17 March 2014

Caring for missionaries #3 - getting the church excited

Promoting missionary care in church:
*   Be linked to a missionary and make sure they visit your church when they are on home assignment.  Make their visit an event – interviews, a meal together...hands on.  It’s your event...organise it well.  And be generous with them as they visit you.  Make it an opportunity to care for them as they serve your congregation.
*   Take ten minutes from a service four times a year (March – before Easter, July, September and November – before Christmas), hand out A5 paper and pens and write short letters.  In church!  It is amazing how much you can write in ten short minutes.  On Monday morning go to the post office and send off your parcel of encouragement.
*   Publish fresh prayer points in the church newsletter every month.  If you have nothing specific that is new and current then work in some of the general prayer points. What is important is to provide people with new, regular prayer points to keep them praying.
*   Pray through those prayer points from the front of the church – in its own dedicated spot during the service or during the service prayer time.

*   When a prayer letter arrives from a missionary, don’t just stick one copy up on the pin-up board.  Photocopy it and hand it out with the newsletter for everyone. 

*   Midway through a missionary’s tour, hold an event at your church to refresh everyone’s memory.  Have a national meal, give news, pray, maybe have a Skype link up if you can set it up or even just a live email exchange and spend ten minutes writing letters – or at the very least, send around a card that everyone can sign.
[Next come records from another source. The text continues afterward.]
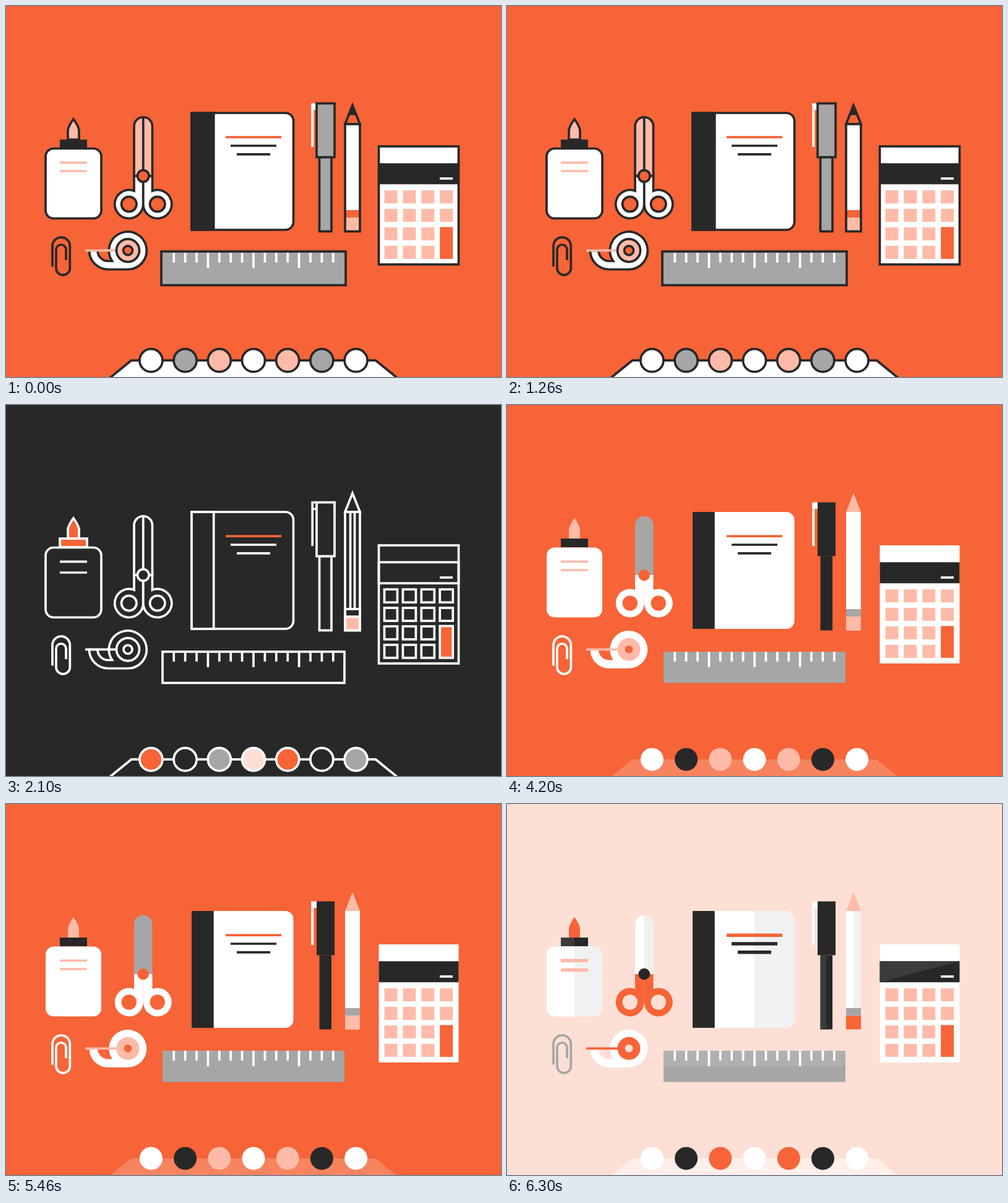
Write an HTML page that moves like this. It is 800 px wide and 600 px high and loops after 8.4 s.

```html
<!DOCTYPE html>
<html lang="en">
<head>
<meta charset="utf-8">
<title>Desk supplies</title>
<style>
html, body { margin: 0; width: 100%; height: 100%; overflow: hidden; }
svg { display: block; width: 100%; height: 100%; }
</style>
</head>
<body>
<svg id="stage" viewBox="0 0 800 600"></svg>
<script>
const O = '#f66437', D = '#282828', P = '#ffbaa8', G = '#a6a6a6', W = '#fff', L = '#fddfd5', N = 'none';
const SHADE = '#f1f1f1', SOFT = '#3c3c3c';
const STEP = 2100, LINE = 3.7;

// line: outer contours, inner: contours of small parts
const flat = {
  bg: O, line: N, inner: N, body: W, spine: D, nozzle: P, cap: D, label: P, labelY: 267, bar: LINE, text: D,
  blade: G, handle: W, pivot: O, pen: D, clip: W, tip: P, pencilTop: 173, band: G, eraser: P,
  key: P, clipWire: W, tape: W, strip: P, roll: P, hole: 6.3, ruler: G, tray: '#f8835f', dots: [W, D, P, W]
};
const themes = [
  { ...flat, line: D, blade: P, pen: G, tip: O, pencilTop: 191, band: O, clipWire: D, hole: 7.5, grow: 2,
    tray: W, dots: [W, G, P, W, P, G, W] },
  { ...flat, bg: D, line: W, inner: W, body: D, nozzle: O, cap: O, label: W, labelY: 271, text: W,
    blade: D, handle: D, pivot: D, clip: N, tip: D, band: D, key: D, tape: D, strip: W, roll: D, hole: 7,
    ruler: D, tray: D, dots: [O, D, G, L, O, D, G] },
  { ...flat, dots: [W, D, P, W, P, D, W] },
  { ...flat, bg: L, shaded: true, nozzle: O, labelY: 268.5, bar: 5.5, blade: W, handle: O, pivot: D,
    eraser: O, clipWire: G, strip: O, roll: O, tray: '#feefea', dots: [W, D, O, W, O, D, W] }
];

const path = (d, fill, stroke = N, width = LINE) =>
  `<path d="${d}" fill="${fill}" stroke="${stroke}" stroke-width="${width}"/>`;
const rect = (x, y, w, h, fill, stroke = N, r = 0) =>
  `<rect x="${x}" y="${y}" width="${w}" height="${h}" rx="${r}" fill="${fill}" stroke="${stroke}" stroke-width="${LINE}"/>`;
const circle = (x, y, r, fill, stroke = N) =>
  `<circle cx="${x}" cy="${y}" r="${r}" fill="${fill}" stroke="${stroke}" stroke-width="${LINE}"/>`;
const bar = (x1, x2, y, color, width = LINE) => path(`M${x1} ${y}H${x2}`, N, color, width);
const range = n => [...Array(n).keys()];

const glue = t =>
  path('M100 216V201Q101 194 109 183Q117 194 118 201V216Z', t.nozzle, t.line) +
  rect(87, 216, 44, 14, t.cap, t.inner) +
  (t.shaded ? rect(87, 216, 22, 14, SOFT) : '') +
  rect(64, 230.5, 90, 113, t.body, t.line, 13) +
  (t.shaded ? path('M109 230.5H141A13 13 0 0 1 154 243.5V330.5A13 13 0 0 1 141 343.5H109Z', SHADE) : '') +
  bar(87, 131, 253.3, t.label, t.bar) + bar(87, 131, t.labelY, t.label, t.bar);

const scissors = t =>
  path('M207 275V194.5A14.75 14.75 0 0 1 236.5 194.5V275Z', t.blade, t.line) +
  (t.shaded ? path('M221.75 179.75A14.75 14.75 0 0 1 236.5 194.5V275H221.75Z', SHADE) : '') +
  path('M207 275H221.75V320.5A23 23 0 1 1 207 299Z', t.handle, t.line) +
  path('M236.5 275H221.75V320.5A23 23 0 1 0 236.5 299Z', t.handle, t.line) +
  path('M221.75 180V275', N, t.line) +
  circle(198.75, 320.5, 12.2, t.bg, t.line) + circle(244.75, 320.5, 12.2, t.bg, t.line) +
  circle(221.75, 275, 9.3, t.pivot, t.line);

const notebook = t =>
  path('M300 173H451.5A13 13 0 0 1 464.5 186V349A13 13 0 0 1 451.5 362H300Z', t.body, t.line) +
  (t.shaded ? path('M400 173H451.5A13 13 0 0 1 464.5 186V349A13 13 0 0 1 451.5 362H400Z', SHADE) : '') +
  rect(300, 173, 35.7, 189, t.spine, t.line) +
  bar(355, 445, 212.2, O, t.bar) + bar(363, 437, 226, t.text, t.bar) + bar(373, 427, 239.8, t.text, t.bar);

const pen = t =>
  path('M493.3 157.5H502V168H497.2V228H493.3Z', t.clip) +
  path('M502 157.5H495.2V228M495.2 168H502', N, t.inner) +
  rect(506.5, 244.5, 19.5, 120, t.pen, t.line) +
  (t.shaded ? rect(506.5, 244.5, 9.75, 120, SOFT) : '') +
  rect(502, 157.5, 29, 87, t.pen, t.line);

const pencil = t => {
  const y = t.pencilTop, apex = y - 30.5;
  return path(`M548 ${y}L560 ${apex}L572 ${y}Z`, t.tip, t.line) +
    (t.grow ? path(`M560 ${apex}L566.5 176.5H553.5Z`, D) : '') +
    rect(548, y, 24, 364.5 - y, t.body) +
    (t.shaded ? rect(560, y, 12, 364.5 - y, SHADE) : '') +
    path(`M556.5 ${y}V330M563.5 ${y}V330`, N, t.inner) +
    rect(548, 330, 24, 12.5, t.band, t.inner) +
    rect(548, 342.5, 24, 22, t.eraser, t.inner) +
    rect(548, y, 24, 364.5 - y, N, t.line);
};

const calculator = t =>
  rect(602.5, 227, 129, 191, t.body) +
  rect(602.5, 254.3, 129, 34, D, t.inner) +
  (t.shaded ? path('M602.5 288.3V254.3H731.5Z', SOFT) : '') +
  rect(602.5, 227, 129, 191, N, t.line) +
  bar(701, 722, 279, W) +
  range(14).map(i => rect(611.5 + 29.9 * (i % 4), 298.2 + 29.9 * (i >> 2), 21, 21, t.key, t.inner)).slice(0, 11).join('') +
  range(3).map(i => rect(611.5 + 29.9 * i, 387.9, 21, 21, t.key, t.inner)).join('') +
  rect(701.2, 357.5, 21, 51.4, O, t.inner);

const paperclip = t =>
  path('M75 421.5V387.2A14.2 14.2 0 0 1 103.3 387.2V425A11.2 11.2 0 0 1 81 425V394A8 8 0 0 1 97 394V411', N, t.clipWire);

const tape = t =>
  path('M134.5 395.5A30.5 30.5 0 0 0 165 426H197A30.5 30.5 0 1 0 171.5 412.5H165A17 17 0 0 1 148 395.5Z', t.tape, t.line) +
  bar(128, 180, 395.3, t.strip) +
  circle(197, 395.3, 18.5, t.roll, t.line) +
  circle(197, 395.3, t.hole, t.bg, t.line);

const ruler = t => {
  const g = t.grow || 0;
  return rect(253 - g, 399 - g, 294 + 2 * g, 50.5 + 2 * g, t.ruler, t.line) +
    (t.shaded ? rect(253, 399, 294, 25.2, '#b0b0b0') : '') +
    range(15).map(i => path(`M${271.2 + 18.4 * i} 399V${i % 4 == 3 ? 424 : 415}`, N, W)).join('');
};

const tray = t =>
  path('M157.3 610L202.5 573.2H597.5L642.7 610Z', t.tray, t.line) +
  t.dots.map((c, i) => circle(234.4 + 55.2 * i, 573.2, 18.5, c, t.line)).join('');

const parts = [glue, scissors, notebook, pen, pencil, calculator, paperclip, tape, ruler, tray];
const scenes = themes.map(t => rect(0, 0, 800, 600, t.bg) + parts.map(draw => draw(t)).join(''));

const stage = document.getElementById('stage');
let shown = -1;
function tick() {
  const i = Math.floor(performance.now() / STEP) % scenes.length;
  if (i !== shown) stage.innerHTML = scenes[shown = i];
  requestAnimationFrame(tick);
}
tick();
</script>
</body>
</html>
```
Incorporating missions into the children’s programme:

*   During each of the school holidays, run a kids’ mission session with the Sunday School children.  Tell them what the missionary has been up to lately and show photos if some are available, spend some time learning about the country (and try some food from that location if you can), pray for the missionary, write letters and draw pictures. This works especially well if you can link your Sunday School children up with a missionary family.  The children may find this a bit abstract to begin with but if it is done every holidays, and if the missionaries make contact back with the children, a relationship soon forms and it becomes quite a natural thing to do.
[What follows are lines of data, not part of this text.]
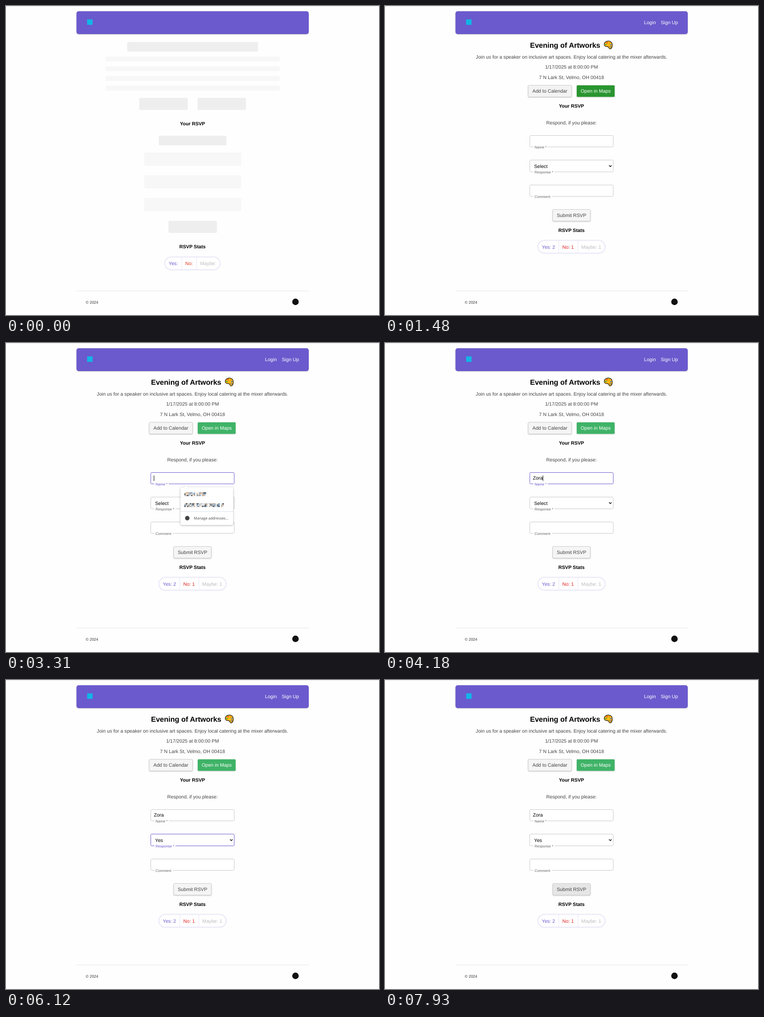
Animation of 823 by 681 pixels, one loop 8 s. Source, as an HTML page:

```html
<!DOCTYPE html>
<html lang="en">
<head>
<meta charset="utf-8">
<title>Event RSVP</title>
<style>
  html, body { margin: 0; width: 100%; height: 100%; overflow: hidden; background: #fefefe; }
  svg { display: block; }
  text { font: 10.667px "Liberation Sans", Arial, sans-serif; fill: #444; text-rendering: geometricPrecision; white-space: pre; }
  .mid { text-anchor: middle; }
  .bold { font-weight: bold; fill: #000; }
  .title { font-size: 16px; }
  .small { font-size: 8px; fill: #666; }
  .value { fill: #000; }
  .light { fill: #fff; }
  .field { fill: #fff; stroke: #c8c8c8; }
  .raised { filter: drop-shadow(0 1px 1px rgba(0, 0, 0, .2)); }
  .popup { filter: drop-shadow(0 1px 2px rgba(0, 0, 0, .3)); }
</style>
</head>
<body>
<svg id="stage" width="823" height="681" viewBox="0 0 823 681"></svg>
<script>
const LOOP = 8000, STEP = 70;
const ACCENT = 'slateblue', FIELD_LINE = '#c8c8c8', LABEL = '#666';
const TYPED = 'Zora', KEY_TIMES = [3710, 3910, 4050, 4180];

const box = (x, y, w, h, fill, r = 2.7, extra = '') =>
  `<rect x="${x}" y="${y}" width="${w}" height="${h}" rx="${r}" fill="${fill}" ${extra}/>`;
const label = (x, y, text, cls = '', extra = '') =>
  `<text x="${x}" y="${y}" class="${cls}" ${extra}>${text}</text>`;
const centered = (y, text, cls = '') => label(411.5, y, text, 'mid ' + cls);

function button(id, x, y, w, text, fill, line, cls = '') {
  return box(x, y, w, 25.5, fill, 2, `id="${id}" class="raised" stroke="${line}"`) +
    label(x + w / 2, y + 16.6, text, 'mid ' + cls);
}

function field(id, y, h, caption, notch) {
  return `<g id="${id}">
    <rect class="field" x="319.5" y="${y}" width="184" height="${h}" rx="2"/>
    <rect x="327" y="${y + h - 2}" width="${notch}" height="4" fill="#fefefe"/>
    ${label(330, y + h + 3.8, caption, 'small')}</g>`;
}

function stats(id, y, left, width, dividers, textX, counts, red) {
  const colors = [ACCENT, red, '#bbb'];
  const words = ['Yes:', 'No:', 'Maybe:'];
  return `<g id="${id}">` +
    box(left + 1.3, y + 1.3, width - 2.6, 28.4, '#fff', 14.2, 'stroke="#ecebf8" stroke-width="2.6"') +
    dividers.map(x => box(x - .7, y + 2, 1.4, 27, '#ecebf8', 0)).join('') +
    words.map((word, i) => label(textX[i], y + 19.4, word + counts[i], '', `style="fill:${colors[i]}"`)).join('') +
    '</g>';
}

const emptyStats = (id, y) =>
  stats(id, y, 349, 124.5, [388, 420.6], [359, 395.5, 428.5], ['', '', ''], '#dc3a1e');

// Pixelated, unreadable entry in the suggestion list
function mosaic(x, y, columns, seed) {
  const palette = ['#3f4650', '#7396b5', '#c9a98b', '#dfe6ee', '#a9b4bf', '#f3e3cf'];
  let cells = '';
  for (let i = 0; i < columns * 3; i++) {
    seed = (seed * 16807) % 2147483647;
    const col = i % columns, row = Math.floor(i / columns);
    if (col % 9 < 8) cells += box(x + col * 3, y + row * 2.8, 3, 2.8, palette[seed % 6], 0);
  }
  return cells;
}

const palette = `<g stroke="#111" stroke-width="1.2">
  <path fill="#ffb914" d="M483.7 85C483.5 80 488 77.2 493 77.2C498.5 77.2 501.6 81 501.6 86C501.6 91 499.5 95 496 94.5C493 94 495 90.5 491.5 89.7C488 89 483.8 90 483.7 85Z"/>
  <circle cx="497.5" cy="90" r="1.5" fill="#fff" stroke-width=".8"/></g>
  <circle cx="487.3" cy="84.8" r="1.6" fill="#16a34a"/>
  <circle cx="490" cy="80.9" r="1.6" fill="#e8402a"/>
  <circle cx="495.3" cy="81" r="1.5" fill="#e88a00"/>
  <circle cx="498.3" cy="85" r="1.6" fill="#3478d4"/>`;

const skeleton = `<g id="skeleton">` +
  box(267.5, 79.5, 288.5, 21, '#eee') +
  [0, 1, 2, 3].map(i => box(219.5, 111.5 + i * 21.4, 384.5, 10.7, '#f7f7f7')).join('') +
  box(294, 202.5, 107, 26.5, '#eee') + box(422.5, 202.5, 107, 26.5, '#eee') +
  centered(263, 'Your RSVP', 'bold') +
  box(337, 285.7, 149.5, 21.4, '#eee') +
  [0, 1, 2].map(i => box(305, 323 + i * 50, 214, 29, '#f7f7f7')).join('') +
  box(358.5, 473.5, 107, 26.5, '#eee') +
  centered(534.3, 'RSVP Stats', 'bold') +
  emptyStats('loadingStats', 551.7) + '</g>';

const popup = `<g id="popup"><path class="popup" fill="#fff" d="M389 318h4l4-3.5 4 3.5h96q4 0 4 4v75q0 4-4 4h-108q-4 0-4-4v-75q0-4 4-4z"/>` +
  mosaic(393.5, 329, 16, 71) + mosaic(393.5, 353, 29, 905) +
  box(385, 371, 116, 1, '#d9e0ea', 0) +
  '<circle cx="400" cy="386" r="4.9" fill="#444"/>' +
  label(414.5, 389, 'Manage addresses...', 'small', 'style="font-family:\'Open Sans\',sans-serif;fill:#444"') + '</g>';

const page = `<g id="page">` +
  label(571.5, 40, 'Login', 'light') + label(608.5, 40, 'Sign Up', 'light') +
  label(320, 91.5, 'Evening of Artworks', 'bold title') + palette +
  centered(115.6, 'Join us for a speaker on inclusive art spaces. Enjoy local catering at the mixer afterwards.') +
  centered(138.3, '1/17/2025 at 8:00:00 PM') +
  centered(161, '7 N Lark St, Velmo, OH 00418') +
  button('calendar', 316, 174.8, 95.7, 'Add to Calendar', '#f5f5f5', '#ccc') +
  button('maps', 423, 174.8, 83.7, 'Open in Maps', '#3fb367', 'none', 'light') +
  centered(223.5, 'Your RSVP', 'bold') +
  centered(261.3, 'Respond, if you please:') +
  field('name', 285.5, 25, 'Name *', 32) +
  field('response', 339.5, 26, 'Response *', 47) +
  field('comment', 394.5, 25, 'Comment', 41) +
  label(326.3, 301.3, '', 'value', 'id="typed"') +
  label(329, 356.5, '', 'value', 'id="choice"') +
  '<path d="M494.3 351.2l2.8 2.8 2.8-2.8" fill="none" stroke="#000" stroke-width="1.4"/>' +
  button('submit', 370, 448.5, 83, 'Submit RSVP', '#f5f5f5', '#ccc') +
  centered(498.3, 'RSVP Stats', 'bold') +
  emptyStats('emptyStats', 515.2) +
  stats('fullStats', 515.2, 336, 151, [383.5, 425.5], [346, 391.3, 433], [' 2', ' 1', ' 1'], '#e02020') +
  box(326, 292, 1, 12, '#000', 0, 'id="nameCaret"') +
  box(326, 401, 1, 12, '#000', 0, 'id="commentCaret"') +
  popup + '</g>';

const $ = id => document.getElementById(id);
$('stage').innerHTML =
  box(0, 0, 823, 1, '#e6e6e6', 0) +
  box(155.5, 11.5, 512.5, 50.5, ACCENT, 5, 'class="raised"') +
  box(179, 29.5, 12, 12, '#12b5e5', 0) +
  skeleton + page +
  box(155.5, 627.5, 512.5, 1, '#e6e6e6', 0) +
  label(176, 655.5, '© 2024', '', 'style="font-size:8.533px;fill:#333"') +
  '<circle cx="638.7" cy="652" r="7.2" fill="#111"/>';

// Eased 0..1 transition advancing in discrete screen updates
function ramp(t, start, steps = 3) {
  const done = Math.max(0, Math.min(1, (Math.floor((t - start) / STEP) + 1) / steps));
  return 1 - (1 - done) ** 2;
}
const during = (t, from, to) => ramp(t, from) - ramp(t, to);
const blend = (from, to, k) => `color-mix(in srgb, ${to} ${k * 100}%, ${from})`;
const between = (t, from, to) => t >= from && t < to;
const show = (id, visible) => { $(id).style.display = visible ? '' : 'none'; };

function setFocus(id, k) {
  $(id).querySelector('.field').style.stroke = blend(FIELD_LINE, ACCENT, k);
  $(id).querySelector('text').style.fill = blend(LABEL, ACCENT, k);
}
const setHover = (id, from, to, k) => { $(id).style.fill = blend(from, to, k); };

function render(t) {
  show('skeleton', t < 340);
  show('page', t >= 340);
  show('emptyStats', t < 610);
  show('fullStats', t >= 610);

  setHover('calendar', '#f5f5f5', '#e6e6e6', during(t, 870, 1410));
  setHover('maps', '#3fb367', '#269129', during(t, 1410, 1820));
  setHover('submit', '#f5f5f5', '#e6e6e6', ramp(t, 7790));

  setFocus('name', during(t, 2220, 4640));
  setFocus('response', during(t, 4640, 6850));
  setFocus('comment', during(t, 6920, 7730));

  $('popup').style.opacity = t < 3710 ? ramp(t, 2360) : 1 - ramp(t, 3710, 2);

  $('typed').textContent = TYPED.slice(0, KEY_TIMES.filter(time => t >= time).length);
  $('choice').textContent = t < 6120 ? 'Select' : 'Yes';
  if (t >= 340) $('nameCaret').setAttribute('x', 326 + Math.round($('typed').getComputedTextLength()));
  show('nameCaret', between(t, 2220, 2780) || between(t, 3310, 4640));
  show('commentCaret', between(t, 6920, 7390));
}

const begin = performance.now();
function tick() {
  render((performance.now() - begin) % LOOP);
  requestAnimationFrame(tick);
}
tick();
</script>
</body>
</html>
```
*   Take up a “kids’ collection” during Sunday School and direct it to a missionary.

Incorporating missions into a Bible study group:

*   Have the missionary’s prayer card on the table each week – a visual reminder.

*   During the prayer time share prayer points for the missionary and make sure they are prayed for each week, alongside the members of your group.

*   Four times a year (or once a month even!!) write a letter – individual ten minute letters on A5 paper or pass around an airletter during the study for people to add a few lines, pass around a computer and add to an email or write a short note in a card.

*   Take up a “spare change” collection (this can add up to quite a sum of money over the course of a year) and save it to give to your missionary for when they are on home assignment for a few luxuries – or direct it to their missionary support.


Sarah said...

Ah, now that is very pertinent to me at the moment. I particularly like the idea about handing out paper and getting everyone to write letters. The only thing about distributing the missionary's prayer letter is that sometimes missionaries in 'closed' countries specifically ask supporters not to hand out print copies, email or pin their letter to the church notice board. In that case I think it's best to give out the missionary's email address so people can contact them if they want to receive their letters personally.

I've found getting the congregation excited about missions to be hard in that the missions slot is often 'cancelled' when it's a long service. I think a lot of people find it hard to be interested when they haven't met the missionary and their experiences seem so far removed from ours. It's also hard when you've got a mix of people, some who know who you're talking about, and others who are new and haven't the faintest idea who this missionary is and what they're doing. I always remind everyone in case there are people who don't know.

My church seem to like power points and visual things. I've used maps, made power points which detail the country where the missionary is serving etc. Lots of people have told me they find it much more interesting than just reading a letter.

It also helps to focus on shared experiences. Even though we haven't been serving Christ overseas we know what it's like to do evangelism in a country that doesn't seem to care less that it needs a saviour. Many of us have moved away and had friends not keep in touch. This has helped people see that missionaries are not 'super Christians' but people like us who get lonely and would appreciate correspondence and encouragement.

Meredith said...

Thanks for the reminder about the visuals and power point presentations. I forget about these things as I sit under my technological rock. But you are right - photos of the people and seeing them on location are really useful.

And I agree about getting people excited when they haven't met a live missionary. I know that was (and is) my experience. I am much more diligent about it all when I have met them in person, which is why it is so important to get them to your church when they are around.

Your last point is excellent. I have thought - and many missionaries have mentioned - about not being super Christians. But taking it back to our own experiences of evangelism actually gives that idea its legs. Superb.

Thanks for your input. Wonderful insights.